= Exercise brief =
Show all the lines in the data below that include the word "solid".

** Records provided follows **

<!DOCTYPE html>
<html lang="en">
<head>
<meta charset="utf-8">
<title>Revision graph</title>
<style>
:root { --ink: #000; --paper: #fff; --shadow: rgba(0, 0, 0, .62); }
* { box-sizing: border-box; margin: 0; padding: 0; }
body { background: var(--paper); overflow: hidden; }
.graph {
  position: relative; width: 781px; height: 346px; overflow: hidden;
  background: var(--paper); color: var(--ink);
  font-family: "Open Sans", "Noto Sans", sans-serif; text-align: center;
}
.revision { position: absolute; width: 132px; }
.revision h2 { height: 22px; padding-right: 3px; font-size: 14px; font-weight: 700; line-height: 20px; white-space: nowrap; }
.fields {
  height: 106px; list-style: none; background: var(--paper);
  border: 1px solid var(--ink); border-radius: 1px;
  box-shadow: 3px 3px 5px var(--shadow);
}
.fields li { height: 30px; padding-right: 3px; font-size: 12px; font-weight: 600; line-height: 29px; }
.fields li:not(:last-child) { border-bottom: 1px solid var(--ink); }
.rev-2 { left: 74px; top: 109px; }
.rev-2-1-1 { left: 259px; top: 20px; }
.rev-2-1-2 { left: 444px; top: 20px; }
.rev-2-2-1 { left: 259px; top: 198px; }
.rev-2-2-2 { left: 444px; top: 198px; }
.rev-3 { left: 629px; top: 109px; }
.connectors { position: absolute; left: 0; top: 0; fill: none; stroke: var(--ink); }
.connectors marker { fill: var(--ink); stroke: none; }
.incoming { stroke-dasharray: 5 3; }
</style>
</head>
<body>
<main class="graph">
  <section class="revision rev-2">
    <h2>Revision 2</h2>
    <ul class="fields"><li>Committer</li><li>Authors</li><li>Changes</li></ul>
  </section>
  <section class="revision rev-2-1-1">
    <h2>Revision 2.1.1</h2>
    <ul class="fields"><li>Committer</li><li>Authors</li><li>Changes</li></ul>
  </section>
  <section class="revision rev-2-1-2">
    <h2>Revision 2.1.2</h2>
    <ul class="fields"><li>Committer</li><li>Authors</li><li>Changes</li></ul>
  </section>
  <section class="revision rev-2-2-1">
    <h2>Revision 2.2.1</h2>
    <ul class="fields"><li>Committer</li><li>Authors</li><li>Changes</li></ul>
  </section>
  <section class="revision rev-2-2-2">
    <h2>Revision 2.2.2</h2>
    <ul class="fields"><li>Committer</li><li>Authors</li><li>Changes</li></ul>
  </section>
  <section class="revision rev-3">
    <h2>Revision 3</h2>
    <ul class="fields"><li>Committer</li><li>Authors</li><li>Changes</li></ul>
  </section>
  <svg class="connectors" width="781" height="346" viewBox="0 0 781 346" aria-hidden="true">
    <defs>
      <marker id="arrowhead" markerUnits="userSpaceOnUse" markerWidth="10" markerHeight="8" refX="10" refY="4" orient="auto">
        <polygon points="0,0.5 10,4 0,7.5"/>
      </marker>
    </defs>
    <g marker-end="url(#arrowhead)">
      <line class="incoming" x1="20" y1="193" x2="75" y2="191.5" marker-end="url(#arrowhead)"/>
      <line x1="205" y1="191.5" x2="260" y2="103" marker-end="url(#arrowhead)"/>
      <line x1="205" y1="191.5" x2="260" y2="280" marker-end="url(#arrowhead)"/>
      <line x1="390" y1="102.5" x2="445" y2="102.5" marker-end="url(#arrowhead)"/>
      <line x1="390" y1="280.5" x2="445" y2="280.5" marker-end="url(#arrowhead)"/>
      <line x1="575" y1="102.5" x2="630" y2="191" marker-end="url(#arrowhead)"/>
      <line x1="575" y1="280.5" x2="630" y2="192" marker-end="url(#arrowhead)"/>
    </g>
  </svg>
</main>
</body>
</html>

** End of Records provided **

= Result for this exercise =
  border: 1px solid var(--ink); border-radius: 1px;
.fields li:not(:last-child) { border-bottom: 1px solid var(--ink); }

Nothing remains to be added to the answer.